Producer, creator, showrunner and manuscript writer, Jill Soloway, elaborates this further while developing the term ‘The Queer Gaze’, which she also calls ‘The Female Gaze’.

The [white] Male Gaze is the way in which visual arts and literature depict the world and women from a masculine point of view, presenting women as objects of male pleasure. Mulvey names three parts of this gaze: This gaze is conducted by the person behind the camera. The characters in the film and the spectator

(Soloway 2016: 02:24)

At a Master Class, Soloway defines the Queer Gaze as part of breaking with the Male Gaze. Soloway emphasises that this Gaze is more than just the opposite of the Male Gaze (Soloway 2016: 05:12). They (Soloway identifies as a “gender non-conforming queer person who prefers to be references with gender-neutral pronouns (Freeman 2017)) divide the Queer Gaze into three parts.

  1. Feeling seen, whereto a subjective camera is used – the image is thereby used to share a feeling of being ‘in feeling’ rather than just looking at the character (ibid.: 17:33).

So this first Female Gaze might be something that you watch where you can say, ‘I can tell a woman directed this because I feel held by something that is invested in my feeling, in my body. That my emotions are being prioritised over the actions
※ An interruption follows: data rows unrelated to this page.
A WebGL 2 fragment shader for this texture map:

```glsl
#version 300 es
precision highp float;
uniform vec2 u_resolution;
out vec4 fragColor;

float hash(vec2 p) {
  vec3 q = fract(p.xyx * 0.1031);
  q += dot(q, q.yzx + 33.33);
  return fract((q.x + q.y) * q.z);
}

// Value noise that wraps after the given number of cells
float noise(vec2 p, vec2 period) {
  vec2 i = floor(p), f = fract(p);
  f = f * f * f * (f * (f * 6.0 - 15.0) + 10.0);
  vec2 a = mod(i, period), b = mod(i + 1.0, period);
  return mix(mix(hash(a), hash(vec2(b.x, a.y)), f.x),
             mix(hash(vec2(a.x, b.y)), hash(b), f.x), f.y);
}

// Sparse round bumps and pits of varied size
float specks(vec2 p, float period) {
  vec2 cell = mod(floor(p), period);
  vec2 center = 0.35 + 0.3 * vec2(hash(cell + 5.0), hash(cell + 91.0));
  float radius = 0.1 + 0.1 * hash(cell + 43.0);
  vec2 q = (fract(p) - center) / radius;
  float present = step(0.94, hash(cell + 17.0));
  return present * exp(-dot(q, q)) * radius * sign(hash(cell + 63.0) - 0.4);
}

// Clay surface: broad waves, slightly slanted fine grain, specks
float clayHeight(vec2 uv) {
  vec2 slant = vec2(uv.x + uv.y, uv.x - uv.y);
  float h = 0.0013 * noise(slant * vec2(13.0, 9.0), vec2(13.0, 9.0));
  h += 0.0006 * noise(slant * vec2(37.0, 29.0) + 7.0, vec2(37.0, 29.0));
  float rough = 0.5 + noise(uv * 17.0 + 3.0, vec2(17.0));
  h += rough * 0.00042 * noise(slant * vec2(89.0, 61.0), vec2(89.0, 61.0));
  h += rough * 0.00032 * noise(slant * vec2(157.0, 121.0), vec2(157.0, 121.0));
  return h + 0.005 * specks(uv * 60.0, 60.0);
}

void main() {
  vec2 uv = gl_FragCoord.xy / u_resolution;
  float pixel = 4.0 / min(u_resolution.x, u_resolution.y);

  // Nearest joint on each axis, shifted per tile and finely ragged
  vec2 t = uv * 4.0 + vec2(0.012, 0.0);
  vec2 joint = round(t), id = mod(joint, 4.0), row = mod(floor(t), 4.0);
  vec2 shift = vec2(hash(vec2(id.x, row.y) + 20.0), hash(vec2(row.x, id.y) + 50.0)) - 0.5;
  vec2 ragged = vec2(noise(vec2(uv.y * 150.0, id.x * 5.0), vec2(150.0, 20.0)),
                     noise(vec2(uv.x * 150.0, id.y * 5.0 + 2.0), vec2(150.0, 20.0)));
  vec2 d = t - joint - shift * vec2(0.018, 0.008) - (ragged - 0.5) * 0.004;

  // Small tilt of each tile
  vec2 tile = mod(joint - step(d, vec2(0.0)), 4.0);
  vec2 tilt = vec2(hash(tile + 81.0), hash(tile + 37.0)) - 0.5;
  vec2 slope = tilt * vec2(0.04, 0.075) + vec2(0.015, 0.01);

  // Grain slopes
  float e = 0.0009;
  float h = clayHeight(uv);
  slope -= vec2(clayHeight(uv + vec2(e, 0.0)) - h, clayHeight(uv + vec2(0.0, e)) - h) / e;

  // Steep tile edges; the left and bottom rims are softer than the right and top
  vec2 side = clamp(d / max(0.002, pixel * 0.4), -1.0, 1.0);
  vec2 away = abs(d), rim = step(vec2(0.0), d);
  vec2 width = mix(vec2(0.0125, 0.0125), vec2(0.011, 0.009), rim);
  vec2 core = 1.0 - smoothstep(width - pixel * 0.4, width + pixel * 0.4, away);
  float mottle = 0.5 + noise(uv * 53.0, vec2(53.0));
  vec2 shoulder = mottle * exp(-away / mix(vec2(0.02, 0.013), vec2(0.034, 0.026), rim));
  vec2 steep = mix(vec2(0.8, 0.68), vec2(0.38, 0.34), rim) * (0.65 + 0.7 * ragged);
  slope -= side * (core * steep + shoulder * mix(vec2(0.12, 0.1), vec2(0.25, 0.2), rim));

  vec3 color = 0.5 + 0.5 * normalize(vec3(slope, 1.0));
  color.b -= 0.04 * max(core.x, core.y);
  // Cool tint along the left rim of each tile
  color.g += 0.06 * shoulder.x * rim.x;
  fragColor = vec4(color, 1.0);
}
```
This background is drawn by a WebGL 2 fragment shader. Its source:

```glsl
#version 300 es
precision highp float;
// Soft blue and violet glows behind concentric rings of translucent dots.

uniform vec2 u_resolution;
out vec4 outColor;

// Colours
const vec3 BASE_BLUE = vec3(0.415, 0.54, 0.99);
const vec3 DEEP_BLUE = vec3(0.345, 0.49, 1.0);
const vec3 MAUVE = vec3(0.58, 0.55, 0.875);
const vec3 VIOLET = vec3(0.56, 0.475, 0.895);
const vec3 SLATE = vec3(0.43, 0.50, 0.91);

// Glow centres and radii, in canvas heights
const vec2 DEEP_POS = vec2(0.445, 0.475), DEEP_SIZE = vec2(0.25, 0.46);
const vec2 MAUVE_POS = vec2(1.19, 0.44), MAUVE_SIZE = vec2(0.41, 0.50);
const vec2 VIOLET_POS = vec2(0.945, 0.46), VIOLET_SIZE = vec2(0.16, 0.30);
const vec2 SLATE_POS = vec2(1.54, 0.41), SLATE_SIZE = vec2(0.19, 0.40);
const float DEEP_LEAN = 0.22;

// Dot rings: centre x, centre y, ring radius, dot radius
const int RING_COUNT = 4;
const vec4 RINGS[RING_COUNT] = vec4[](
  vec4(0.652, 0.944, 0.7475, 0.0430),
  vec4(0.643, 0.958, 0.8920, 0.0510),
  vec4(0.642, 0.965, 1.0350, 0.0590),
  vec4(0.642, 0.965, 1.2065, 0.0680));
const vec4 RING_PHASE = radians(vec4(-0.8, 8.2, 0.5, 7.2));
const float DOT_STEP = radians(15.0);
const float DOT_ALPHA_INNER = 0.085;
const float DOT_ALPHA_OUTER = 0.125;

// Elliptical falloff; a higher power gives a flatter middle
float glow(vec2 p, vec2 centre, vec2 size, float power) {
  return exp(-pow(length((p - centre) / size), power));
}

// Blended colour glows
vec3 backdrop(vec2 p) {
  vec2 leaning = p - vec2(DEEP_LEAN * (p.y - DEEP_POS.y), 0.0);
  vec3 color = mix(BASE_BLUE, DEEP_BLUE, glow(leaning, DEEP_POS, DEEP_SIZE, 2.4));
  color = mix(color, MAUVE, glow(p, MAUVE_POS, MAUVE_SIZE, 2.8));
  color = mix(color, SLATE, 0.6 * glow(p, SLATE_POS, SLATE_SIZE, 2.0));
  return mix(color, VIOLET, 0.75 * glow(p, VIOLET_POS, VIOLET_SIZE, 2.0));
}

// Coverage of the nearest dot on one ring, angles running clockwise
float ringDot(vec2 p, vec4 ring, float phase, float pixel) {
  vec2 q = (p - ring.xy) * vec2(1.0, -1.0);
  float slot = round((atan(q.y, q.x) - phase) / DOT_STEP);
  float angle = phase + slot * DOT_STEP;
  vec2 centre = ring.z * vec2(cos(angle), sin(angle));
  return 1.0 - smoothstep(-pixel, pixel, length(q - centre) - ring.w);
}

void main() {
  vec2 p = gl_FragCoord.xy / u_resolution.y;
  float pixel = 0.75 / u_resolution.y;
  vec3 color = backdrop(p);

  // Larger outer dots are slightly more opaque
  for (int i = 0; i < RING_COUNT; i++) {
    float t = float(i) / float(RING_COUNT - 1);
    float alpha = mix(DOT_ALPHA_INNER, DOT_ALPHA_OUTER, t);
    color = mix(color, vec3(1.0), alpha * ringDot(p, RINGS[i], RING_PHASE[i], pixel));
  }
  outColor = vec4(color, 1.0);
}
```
(Soloway 2016: 19:19)

2. ‘The Gazed Gaze’. The camera shows the viewer how it feels to be the object of ‘the gaze’ (how it feels to be seen). This is not just an emotion, but a story where an intense consciousness is unveiled in relation to the growing power of the protagonist (the protagonist talk about how they become what men see, and what kind of effect they have on the world when they are being seen).

3. Returning the Gaze. As a way of telling the viewer “I see you seeing me”. With this, it becomes a way for minorities to not only be feeling seen, or show how it feels to be seen, but a way in which it is demanded that we rewrite our culture in a way, so women (or other minorities) no longer is the object, but also the subject (Soloway 2016: 22:52).

The Queer Gaze is a political platform where it is possible to break with the idea, that women’s success is limited to ‘being seen’ (Soloway 2016: 31:40). One always writes from one’s own perspective, which is why everyone is writing propaganda for themselves. This is a way to normalise one’s own experience. The Queer Gaze, then, is: “(…) a privilege generator: it’s storytelling to get you on somebody’s side” (ibid.: 28:16) and thereby a very conscious attempt to create empathy as a political tool. Soloway points to the fact that it is important to be aware of how we are not able to talk about what meanings the male and female body are inscribed, but what we can talk about is what is ‘masculine’ and ‘feminine’ and what these categories allow (ibid.: 44:40).

With this, we look at Transparent and Sense8. How are the creators truth(s) being told through these series? How do they create a socially relevant fight for recognition of non-normative identities?

Sources:

Barding, Antonia, Kæregaard, Marlene Bjørn, Eliasen, Kristina Maria Danielsen, Matthiassen, Anja Falkner & Stassen, Christoffer Trosborg (2015): Orange Is the New Black – Markante kvinderoller i nyere, amerikanske tv-serier. RUC, Bachelorproject. Read here

De Beauvoir(a), Simone (1999): “Første bind: Kendsgerninger og myter” i Det Andet Køn. Tidernes skifte, Nørhaven A/S Viborg.

Elias, Camelia (2009) Between Gazes: Feminist, Queer, and ‘Other’ Films. EYECORNER PRESS.

Freeman, Hadley (2017): Transparent’s Jill Soloway: ‘The words male and female describe who we used to be’. The Guardian. Read here

Mulvey, Laura (1991): Skuelysten og den fortællende film. Oversættelse af Vibeke Pedersen i Tryllelygten, Tidsskrift for levende billeder. 1. årgang, nr. 1, redigeret af Palle Schantz Lauridsen, Steen Salomonsen, Flemming Søgaard Sørensen, Jens Toft.

Soloway, Jill (2016): The Female Gaze. Master Class, TIFF 2016. See here